A crucifix (from Latin cruci fixus meaning "(one) fixed to a cross") is an image of Jesus on the cross, as distinct from a bare cross. The representation of Jesus himself on the cross is referred to in English as the corpus (Latin for "body"). The crucifix is a principal symbol for many groups of Christians, and one of the most common forms of the Crucifixion in the arts. It is especially important in the Latin Church of the Catholic Church, but is also used in Eastern Orthodox, Eastern Orthodox and Eastern Catholic Churches, as well as by many Lutheran and Anglican churches.
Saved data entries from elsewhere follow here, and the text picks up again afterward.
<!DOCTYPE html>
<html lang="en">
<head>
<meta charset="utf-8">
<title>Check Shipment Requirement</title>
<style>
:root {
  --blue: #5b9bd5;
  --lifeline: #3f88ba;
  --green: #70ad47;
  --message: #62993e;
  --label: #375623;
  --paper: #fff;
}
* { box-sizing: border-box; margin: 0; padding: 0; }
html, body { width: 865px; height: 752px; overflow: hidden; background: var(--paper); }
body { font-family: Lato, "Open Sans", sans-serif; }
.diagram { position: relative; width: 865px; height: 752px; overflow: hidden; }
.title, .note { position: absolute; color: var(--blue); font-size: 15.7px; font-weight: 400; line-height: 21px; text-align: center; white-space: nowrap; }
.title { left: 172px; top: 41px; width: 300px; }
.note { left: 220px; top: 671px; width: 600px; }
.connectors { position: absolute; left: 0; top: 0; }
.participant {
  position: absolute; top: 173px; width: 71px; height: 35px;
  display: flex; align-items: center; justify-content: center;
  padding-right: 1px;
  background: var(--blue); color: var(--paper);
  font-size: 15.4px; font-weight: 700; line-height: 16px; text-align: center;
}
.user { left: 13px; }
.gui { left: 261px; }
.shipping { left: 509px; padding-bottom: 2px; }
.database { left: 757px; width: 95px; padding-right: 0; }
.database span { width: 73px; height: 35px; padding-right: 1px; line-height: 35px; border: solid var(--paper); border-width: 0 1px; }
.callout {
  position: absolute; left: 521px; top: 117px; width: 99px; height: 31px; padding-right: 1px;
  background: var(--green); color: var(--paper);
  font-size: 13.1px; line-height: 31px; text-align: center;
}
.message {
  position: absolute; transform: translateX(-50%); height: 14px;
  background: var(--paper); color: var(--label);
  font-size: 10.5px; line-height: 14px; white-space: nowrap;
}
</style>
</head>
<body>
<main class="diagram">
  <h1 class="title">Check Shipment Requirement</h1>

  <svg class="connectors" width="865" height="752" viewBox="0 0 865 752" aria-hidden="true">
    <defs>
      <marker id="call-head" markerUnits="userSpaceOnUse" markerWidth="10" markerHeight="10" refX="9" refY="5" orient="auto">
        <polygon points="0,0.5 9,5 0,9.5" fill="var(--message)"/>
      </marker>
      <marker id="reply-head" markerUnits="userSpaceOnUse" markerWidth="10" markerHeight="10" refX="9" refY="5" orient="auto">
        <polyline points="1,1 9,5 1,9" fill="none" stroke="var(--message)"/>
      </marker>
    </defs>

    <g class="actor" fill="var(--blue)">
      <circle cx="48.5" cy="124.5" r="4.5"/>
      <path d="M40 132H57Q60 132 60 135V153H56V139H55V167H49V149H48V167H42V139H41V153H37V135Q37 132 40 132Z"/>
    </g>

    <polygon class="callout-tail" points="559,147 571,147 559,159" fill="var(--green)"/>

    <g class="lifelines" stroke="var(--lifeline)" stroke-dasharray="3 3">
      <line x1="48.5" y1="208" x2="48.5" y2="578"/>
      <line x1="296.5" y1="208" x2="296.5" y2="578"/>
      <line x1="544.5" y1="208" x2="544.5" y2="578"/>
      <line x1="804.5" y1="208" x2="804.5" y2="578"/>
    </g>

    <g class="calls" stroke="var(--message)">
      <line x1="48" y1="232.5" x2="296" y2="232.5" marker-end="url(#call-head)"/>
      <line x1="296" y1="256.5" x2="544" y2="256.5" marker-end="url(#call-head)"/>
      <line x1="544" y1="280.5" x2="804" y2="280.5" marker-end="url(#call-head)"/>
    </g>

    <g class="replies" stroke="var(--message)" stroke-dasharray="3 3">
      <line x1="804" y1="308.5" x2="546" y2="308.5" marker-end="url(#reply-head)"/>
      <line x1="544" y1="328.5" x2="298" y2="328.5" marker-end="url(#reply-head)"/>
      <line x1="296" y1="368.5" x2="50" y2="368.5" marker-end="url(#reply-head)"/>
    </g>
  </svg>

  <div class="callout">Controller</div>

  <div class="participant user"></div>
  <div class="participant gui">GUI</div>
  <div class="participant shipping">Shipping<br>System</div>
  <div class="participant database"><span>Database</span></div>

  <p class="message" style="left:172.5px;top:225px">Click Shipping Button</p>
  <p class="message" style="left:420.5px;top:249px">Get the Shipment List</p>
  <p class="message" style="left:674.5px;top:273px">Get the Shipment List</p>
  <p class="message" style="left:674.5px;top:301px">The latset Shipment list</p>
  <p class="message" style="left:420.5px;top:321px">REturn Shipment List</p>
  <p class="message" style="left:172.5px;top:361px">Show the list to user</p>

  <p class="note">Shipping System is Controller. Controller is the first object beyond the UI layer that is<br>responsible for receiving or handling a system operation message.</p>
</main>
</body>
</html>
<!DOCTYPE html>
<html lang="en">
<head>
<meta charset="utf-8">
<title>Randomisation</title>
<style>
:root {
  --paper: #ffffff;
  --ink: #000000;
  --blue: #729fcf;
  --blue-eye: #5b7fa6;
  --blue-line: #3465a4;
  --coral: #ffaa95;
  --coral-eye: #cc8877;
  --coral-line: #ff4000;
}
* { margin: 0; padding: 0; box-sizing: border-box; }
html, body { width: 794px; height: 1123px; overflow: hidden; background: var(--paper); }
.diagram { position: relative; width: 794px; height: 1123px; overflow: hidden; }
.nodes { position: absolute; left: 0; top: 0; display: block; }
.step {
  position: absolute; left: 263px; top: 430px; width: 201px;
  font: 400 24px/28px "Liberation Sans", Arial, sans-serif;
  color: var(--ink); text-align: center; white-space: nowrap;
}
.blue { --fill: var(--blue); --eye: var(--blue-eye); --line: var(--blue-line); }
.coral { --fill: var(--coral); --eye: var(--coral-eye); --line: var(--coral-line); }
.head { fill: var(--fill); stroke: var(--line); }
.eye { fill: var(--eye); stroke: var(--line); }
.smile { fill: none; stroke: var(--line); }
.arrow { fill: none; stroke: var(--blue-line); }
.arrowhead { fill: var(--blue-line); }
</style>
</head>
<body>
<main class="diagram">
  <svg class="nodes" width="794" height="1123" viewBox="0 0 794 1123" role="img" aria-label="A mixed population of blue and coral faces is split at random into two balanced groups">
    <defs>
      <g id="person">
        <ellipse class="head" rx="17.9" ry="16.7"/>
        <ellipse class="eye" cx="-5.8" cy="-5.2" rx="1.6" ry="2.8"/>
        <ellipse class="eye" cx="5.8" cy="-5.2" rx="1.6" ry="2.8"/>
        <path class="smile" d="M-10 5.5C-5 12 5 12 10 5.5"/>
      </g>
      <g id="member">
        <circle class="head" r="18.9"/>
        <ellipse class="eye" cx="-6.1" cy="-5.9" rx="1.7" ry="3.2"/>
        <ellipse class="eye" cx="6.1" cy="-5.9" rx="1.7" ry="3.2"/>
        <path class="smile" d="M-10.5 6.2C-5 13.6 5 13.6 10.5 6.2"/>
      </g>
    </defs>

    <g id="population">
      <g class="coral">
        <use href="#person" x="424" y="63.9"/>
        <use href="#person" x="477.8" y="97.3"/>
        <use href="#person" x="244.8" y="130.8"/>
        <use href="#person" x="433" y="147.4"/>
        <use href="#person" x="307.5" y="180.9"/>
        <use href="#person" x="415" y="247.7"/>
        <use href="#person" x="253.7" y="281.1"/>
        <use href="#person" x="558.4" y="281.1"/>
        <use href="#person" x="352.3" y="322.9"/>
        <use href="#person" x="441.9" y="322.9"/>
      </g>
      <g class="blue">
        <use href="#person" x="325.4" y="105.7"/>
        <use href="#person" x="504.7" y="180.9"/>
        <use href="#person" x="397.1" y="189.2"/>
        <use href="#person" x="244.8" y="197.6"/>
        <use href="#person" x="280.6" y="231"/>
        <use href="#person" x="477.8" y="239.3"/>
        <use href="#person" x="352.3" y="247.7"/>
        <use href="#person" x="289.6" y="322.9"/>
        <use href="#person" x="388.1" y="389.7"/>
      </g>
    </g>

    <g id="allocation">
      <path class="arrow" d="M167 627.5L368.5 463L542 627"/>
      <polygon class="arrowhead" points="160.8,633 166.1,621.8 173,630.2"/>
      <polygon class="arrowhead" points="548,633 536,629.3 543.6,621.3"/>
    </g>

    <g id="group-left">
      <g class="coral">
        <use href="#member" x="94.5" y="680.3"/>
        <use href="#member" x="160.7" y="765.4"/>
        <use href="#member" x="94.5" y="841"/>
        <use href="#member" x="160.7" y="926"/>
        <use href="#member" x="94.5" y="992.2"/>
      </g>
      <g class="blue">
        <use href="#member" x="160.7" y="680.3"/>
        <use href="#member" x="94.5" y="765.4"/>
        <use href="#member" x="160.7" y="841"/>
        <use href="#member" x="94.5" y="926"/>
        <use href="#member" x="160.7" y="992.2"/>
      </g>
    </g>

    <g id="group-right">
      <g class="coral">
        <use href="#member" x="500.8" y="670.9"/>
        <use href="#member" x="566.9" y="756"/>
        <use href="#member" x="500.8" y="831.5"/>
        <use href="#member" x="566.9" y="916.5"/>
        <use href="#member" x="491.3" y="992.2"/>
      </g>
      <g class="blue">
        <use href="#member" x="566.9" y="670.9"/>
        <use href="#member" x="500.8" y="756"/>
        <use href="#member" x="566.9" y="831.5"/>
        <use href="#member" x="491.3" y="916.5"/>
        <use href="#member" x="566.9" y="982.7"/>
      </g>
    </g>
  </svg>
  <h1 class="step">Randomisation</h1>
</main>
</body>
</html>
The symbol is less common in churches of other Protestant denominations, which prefer to use a cross without the figure of Jesus (the corpus). The crucifix emphasizes Jesus' sacrifice — his death by crucifixion, which Christians believe brought about the redemption of mankind. Most crucifixes portray Jesus on a Latin cross, rather than any other shape, such as a Tau cross or a Coptic cross.
Each purchase supports an independent artist.